*Your objective:*
Show every line in the records below that contains the word "blend".

*Data in this exercise:*
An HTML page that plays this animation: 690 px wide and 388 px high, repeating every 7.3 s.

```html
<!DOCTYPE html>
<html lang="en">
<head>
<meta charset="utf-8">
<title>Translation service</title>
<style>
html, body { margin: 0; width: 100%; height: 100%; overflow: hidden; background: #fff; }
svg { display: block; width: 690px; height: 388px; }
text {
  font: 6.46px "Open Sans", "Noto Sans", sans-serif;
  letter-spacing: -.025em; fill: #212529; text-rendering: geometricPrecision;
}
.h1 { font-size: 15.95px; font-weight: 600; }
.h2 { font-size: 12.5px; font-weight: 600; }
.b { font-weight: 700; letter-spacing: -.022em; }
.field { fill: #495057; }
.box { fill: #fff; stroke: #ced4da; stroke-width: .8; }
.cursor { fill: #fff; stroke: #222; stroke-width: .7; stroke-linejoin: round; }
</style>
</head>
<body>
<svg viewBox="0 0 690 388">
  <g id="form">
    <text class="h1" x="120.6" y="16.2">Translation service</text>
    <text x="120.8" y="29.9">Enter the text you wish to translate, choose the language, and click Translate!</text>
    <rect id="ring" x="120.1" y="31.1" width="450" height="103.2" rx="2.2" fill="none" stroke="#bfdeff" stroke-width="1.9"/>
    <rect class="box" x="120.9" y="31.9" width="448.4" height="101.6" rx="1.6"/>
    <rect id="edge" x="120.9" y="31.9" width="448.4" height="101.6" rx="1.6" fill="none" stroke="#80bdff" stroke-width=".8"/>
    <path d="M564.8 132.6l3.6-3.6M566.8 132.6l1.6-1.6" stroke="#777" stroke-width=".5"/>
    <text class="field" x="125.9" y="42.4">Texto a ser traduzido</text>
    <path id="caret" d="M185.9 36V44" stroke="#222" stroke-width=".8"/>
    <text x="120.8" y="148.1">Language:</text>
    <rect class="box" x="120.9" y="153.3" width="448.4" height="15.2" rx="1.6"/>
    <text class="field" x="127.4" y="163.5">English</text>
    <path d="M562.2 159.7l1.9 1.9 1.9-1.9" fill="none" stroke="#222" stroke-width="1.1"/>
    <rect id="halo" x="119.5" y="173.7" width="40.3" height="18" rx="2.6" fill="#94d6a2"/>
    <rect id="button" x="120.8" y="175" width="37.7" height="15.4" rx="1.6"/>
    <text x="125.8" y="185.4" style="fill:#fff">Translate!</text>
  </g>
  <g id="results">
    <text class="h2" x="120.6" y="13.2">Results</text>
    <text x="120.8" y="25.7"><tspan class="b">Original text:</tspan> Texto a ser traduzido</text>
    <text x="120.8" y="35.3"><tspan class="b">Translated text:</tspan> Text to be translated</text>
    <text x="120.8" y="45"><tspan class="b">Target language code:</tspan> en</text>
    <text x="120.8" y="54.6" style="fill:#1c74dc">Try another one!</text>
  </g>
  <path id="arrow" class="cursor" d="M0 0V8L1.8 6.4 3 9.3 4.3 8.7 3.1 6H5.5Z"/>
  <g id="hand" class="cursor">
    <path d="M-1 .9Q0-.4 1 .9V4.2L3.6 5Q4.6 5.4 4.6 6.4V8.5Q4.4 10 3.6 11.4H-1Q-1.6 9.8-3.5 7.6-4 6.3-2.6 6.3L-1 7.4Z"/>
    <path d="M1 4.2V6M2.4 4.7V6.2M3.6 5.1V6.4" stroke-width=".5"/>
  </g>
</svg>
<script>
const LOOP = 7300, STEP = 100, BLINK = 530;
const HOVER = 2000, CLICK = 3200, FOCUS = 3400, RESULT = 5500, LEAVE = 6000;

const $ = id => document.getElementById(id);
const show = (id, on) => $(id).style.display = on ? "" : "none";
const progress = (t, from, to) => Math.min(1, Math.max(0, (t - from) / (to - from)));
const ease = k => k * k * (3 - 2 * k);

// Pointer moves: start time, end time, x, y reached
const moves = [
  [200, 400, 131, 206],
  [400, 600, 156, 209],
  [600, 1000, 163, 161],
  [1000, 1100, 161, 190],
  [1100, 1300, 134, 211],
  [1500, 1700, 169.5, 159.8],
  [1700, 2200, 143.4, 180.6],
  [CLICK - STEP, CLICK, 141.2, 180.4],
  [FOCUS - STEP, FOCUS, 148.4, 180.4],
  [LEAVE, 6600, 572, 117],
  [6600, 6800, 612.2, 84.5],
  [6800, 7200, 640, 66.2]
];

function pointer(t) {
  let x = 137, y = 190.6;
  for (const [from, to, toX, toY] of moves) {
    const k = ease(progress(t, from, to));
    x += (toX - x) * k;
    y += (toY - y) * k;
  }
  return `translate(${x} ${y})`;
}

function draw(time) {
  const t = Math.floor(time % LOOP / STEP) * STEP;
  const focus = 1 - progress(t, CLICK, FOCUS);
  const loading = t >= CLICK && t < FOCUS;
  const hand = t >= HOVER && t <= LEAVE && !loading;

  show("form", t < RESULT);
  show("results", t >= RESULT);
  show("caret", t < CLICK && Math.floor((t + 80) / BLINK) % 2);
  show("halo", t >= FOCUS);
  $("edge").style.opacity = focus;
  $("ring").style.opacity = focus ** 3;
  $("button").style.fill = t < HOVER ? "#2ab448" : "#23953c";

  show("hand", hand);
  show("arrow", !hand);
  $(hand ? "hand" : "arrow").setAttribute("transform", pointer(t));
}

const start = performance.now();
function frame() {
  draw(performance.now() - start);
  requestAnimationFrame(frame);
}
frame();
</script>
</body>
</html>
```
---
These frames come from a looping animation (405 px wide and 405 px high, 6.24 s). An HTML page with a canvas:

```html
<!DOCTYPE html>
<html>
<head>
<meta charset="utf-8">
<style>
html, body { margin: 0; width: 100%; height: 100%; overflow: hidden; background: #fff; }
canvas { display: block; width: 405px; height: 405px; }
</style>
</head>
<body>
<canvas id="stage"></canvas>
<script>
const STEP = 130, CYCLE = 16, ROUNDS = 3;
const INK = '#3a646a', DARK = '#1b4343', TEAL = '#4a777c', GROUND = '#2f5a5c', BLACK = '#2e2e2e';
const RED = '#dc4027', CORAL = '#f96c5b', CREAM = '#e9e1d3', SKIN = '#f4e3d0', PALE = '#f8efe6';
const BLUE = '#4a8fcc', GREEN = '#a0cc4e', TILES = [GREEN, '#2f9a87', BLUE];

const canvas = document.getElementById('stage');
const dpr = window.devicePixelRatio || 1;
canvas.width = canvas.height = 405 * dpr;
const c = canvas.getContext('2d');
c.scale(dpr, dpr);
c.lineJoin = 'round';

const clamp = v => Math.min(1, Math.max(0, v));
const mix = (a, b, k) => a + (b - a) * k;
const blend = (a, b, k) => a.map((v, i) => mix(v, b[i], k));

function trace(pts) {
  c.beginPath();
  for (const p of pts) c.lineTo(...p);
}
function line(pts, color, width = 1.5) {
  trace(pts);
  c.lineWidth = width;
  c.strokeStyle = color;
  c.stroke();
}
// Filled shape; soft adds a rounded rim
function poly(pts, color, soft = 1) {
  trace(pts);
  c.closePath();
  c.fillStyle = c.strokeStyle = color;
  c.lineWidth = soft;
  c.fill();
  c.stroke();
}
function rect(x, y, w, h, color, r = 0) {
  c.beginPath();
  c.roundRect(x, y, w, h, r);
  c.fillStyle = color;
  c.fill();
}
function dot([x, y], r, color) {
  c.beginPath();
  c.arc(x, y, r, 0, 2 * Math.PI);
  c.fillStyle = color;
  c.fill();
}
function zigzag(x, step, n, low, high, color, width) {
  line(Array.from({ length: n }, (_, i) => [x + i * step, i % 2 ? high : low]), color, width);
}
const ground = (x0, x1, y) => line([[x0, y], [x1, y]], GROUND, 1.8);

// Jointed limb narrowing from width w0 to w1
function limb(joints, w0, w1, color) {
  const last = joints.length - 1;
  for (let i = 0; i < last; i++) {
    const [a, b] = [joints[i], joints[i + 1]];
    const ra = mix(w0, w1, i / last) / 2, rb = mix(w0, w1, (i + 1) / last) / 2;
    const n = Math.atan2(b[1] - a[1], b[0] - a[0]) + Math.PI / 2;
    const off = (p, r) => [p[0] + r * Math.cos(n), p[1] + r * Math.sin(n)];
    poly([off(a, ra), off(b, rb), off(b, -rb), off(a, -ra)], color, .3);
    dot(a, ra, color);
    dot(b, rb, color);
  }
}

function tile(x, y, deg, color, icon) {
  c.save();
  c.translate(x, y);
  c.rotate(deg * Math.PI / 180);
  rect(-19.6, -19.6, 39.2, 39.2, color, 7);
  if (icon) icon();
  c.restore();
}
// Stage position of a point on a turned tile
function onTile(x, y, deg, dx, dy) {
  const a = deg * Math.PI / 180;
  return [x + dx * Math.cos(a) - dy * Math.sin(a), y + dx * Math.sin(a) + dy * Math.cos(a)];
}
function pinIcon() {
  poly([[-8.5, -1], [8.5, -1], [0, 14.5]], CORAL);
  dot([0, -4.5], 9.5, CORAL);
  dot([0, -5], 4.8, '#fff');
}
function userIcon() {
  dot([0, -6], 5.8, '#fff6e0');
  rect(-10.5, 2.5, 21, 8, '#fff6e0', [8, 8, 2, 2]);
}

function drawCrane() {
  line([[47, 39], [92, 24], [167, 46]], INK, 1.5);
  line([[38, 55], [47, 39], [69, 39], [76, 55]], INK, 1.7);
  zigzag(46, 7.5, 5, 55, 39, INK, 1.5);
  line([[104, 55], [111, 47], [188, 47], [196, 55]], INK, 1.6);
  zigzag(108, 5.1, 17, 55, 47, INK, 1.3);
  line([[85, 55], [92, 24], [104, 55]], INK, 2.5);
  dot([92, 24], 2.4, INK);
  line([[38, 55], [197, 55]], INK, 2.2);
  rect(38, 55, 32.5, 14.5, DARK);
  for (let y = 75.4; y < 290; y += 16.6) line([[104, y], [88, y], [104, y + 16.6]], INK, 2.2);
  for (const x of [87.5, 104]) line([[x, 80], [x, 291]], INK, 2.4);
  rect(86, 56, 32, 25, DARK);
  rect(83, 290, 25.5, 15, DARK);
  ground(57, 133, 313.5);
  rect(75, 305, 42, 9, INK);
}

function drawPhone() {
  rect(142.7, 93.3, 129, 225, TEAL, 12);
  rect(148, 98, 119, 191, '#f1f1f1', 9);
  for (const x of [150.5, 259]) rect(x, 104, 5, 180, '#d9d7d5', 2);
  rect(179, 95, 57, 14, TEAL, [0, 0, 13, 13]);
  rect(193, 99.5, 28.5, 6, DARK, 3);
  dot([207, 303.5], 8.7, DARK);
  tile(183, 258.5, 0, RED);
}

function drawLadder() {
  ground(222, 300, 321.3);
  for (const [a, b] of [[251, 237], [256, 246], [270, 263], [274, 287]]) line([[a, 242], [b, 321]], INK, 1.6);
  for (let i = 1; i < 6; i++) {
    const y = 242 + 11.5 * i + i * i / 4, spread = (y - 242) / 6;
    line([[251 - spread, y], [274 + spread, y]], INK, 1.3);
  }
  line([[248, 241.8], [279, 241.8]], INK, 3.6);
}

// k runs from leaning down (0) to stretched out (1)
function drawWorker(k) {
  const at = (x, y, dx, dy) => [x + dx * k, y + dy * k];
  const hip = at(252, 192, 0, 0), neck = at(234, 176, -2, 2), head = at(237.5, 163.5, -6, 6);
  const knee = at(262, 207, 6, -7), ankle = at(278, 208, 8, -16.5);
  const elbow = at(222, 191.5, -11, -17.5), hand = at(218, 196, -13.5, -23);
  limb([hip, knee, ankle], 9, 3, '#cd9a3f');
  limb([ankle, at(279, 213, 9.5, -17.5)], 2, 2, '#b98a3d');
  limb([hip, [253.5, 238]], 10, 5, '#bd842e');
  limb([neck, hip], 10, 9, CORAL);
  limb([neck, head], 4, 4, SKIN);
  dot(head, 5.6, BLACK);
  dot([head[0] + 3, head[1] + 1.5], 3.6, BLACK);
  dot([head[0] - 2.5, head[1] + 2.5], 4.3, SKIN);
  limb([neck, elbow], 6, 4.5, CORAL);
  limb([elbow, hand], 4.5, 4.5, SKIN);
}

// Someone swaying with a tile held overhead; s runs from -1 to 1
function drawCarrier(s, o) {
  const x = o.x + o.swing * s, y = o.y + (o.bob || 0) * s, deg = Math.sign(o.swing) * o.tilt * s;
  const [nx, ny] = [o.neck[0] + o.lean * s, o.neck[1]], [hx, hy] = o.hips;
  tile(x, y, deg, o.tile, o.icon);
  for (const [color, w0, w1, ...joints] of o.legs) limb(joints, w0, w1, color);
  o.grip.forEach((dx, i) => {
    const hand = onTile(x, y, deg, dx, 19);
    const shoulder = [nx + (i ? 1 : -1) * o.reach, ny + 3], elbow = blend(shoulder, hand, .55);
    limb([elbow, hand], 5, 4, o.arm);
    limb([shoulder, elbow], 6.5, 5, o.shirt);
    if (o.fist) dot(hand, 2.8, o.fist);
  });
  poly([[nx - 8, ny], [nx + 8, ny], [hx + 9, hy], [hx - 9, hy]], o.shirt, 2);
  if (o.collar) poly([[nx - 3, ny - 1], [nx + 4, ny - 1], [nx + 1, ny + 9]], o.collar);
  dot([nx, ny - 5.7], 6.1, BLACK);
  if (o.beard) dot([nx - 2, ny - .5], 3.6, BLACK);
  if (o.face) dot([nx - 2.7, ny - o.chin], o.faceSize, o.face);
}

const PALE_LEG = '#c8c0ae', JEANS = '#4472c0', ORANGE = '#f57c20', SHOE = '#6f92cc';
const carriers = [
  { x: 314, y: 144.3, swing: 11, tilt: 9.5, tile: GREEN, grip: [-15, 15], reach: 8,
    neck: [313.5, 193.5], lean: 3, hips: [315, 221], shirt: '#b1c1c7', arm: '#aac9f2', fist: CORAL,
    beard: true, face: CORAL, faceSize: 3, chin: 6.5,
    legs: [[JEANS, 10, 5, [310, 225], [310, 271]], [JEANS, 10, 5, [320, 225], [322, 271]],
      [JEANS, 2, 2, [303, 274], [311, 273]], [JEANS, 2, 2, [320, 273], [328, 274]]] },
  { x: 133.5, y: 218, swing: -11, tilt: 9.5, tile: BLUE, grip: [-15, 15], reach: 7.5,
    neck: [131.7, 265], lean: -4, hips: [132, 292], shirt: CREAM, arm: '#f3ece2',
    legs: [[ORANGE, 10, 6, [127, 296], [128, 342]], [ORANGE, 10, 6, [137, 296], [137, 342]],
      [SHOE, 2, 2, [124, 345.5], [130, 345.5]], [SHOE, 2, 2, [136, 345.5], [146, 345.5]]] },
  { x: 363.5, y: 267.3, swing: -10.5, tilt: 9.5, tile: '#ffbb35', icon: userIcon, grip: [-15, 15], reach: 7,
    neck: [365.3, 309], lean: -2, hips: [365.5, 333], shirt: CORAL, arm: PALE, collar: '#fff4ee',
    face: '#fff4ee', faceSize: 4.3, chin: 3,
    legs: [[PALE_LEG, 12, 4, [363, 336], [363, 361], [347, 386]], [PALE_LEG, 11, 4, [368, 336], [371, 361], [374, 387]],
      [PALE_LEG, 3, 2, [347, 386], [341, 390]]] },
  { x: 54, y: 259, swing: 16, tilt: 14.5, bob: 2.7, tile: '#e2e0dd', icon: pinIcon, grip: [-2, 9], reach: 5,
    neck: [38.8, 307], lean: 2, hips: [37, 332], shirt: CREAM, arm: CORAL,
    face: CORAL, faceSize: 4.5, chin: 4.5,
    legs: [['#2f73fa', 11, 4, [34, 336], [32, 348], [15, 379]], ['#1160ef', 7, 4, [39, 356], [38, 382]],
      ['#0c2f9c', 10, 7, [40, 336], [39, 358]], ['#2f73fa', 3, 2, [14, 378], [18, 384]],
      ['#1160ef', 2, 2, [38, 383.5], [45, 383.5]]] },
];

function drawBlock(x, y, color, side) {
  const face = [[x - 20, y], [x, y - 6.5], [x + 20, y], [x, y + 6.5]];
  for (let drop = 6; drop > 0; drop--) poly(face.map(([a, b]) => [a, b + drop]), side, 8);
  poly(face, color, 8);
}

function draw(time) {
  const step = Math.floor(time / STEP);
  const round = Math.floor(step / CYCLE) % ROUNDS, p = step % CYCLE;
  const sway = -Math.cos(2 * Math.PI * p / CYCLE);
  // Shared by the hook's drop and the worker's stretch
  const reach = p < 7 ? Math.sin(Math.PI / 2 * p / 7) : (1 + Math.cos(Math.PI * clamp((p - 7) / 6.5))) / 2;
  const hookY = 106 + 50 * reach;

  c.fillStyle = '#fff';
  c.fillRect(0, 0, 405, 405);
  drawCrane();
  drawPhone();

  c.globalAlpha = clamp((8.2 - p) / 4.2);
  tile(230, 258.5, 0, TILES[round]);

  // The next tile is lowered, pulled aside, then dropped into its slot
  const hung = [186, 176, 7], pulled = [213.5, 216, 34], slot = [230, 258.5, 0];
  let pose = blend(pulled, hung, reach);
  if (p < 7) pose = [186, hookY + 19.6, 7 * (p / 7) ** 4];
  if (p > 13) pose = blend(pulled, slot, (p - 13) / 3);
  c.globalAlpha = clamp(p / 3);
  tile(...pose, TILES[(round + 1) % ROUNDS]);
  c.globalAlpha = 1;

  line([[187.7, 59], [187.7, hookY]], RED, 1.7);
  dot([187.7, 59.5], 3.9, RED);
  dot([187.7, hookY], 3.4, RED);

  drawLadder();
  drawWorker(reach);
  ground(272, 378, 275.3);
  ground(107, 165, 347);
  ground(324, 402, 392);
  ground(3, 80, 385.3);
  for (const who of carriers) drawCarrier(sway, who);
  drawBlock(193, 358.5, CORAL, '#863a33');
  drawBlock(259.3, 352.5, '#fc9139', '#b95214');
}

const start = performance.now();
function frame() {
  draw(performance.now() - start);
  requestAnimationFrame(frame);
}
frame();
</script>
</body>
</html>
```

*Solution below:*
const blend = (a, b, k) => a.map((v, i) => mix(v, b[i], k));
    const shoulder = [nx + (i ? 1 : -1) * o.reach, ny + 3], elbow = blend(shoulder, hand, .55);
  let pose = blend(pulled, hung, reach);
  if (p > 13) pose = blend(pulled, slot, (p - 13) / 3);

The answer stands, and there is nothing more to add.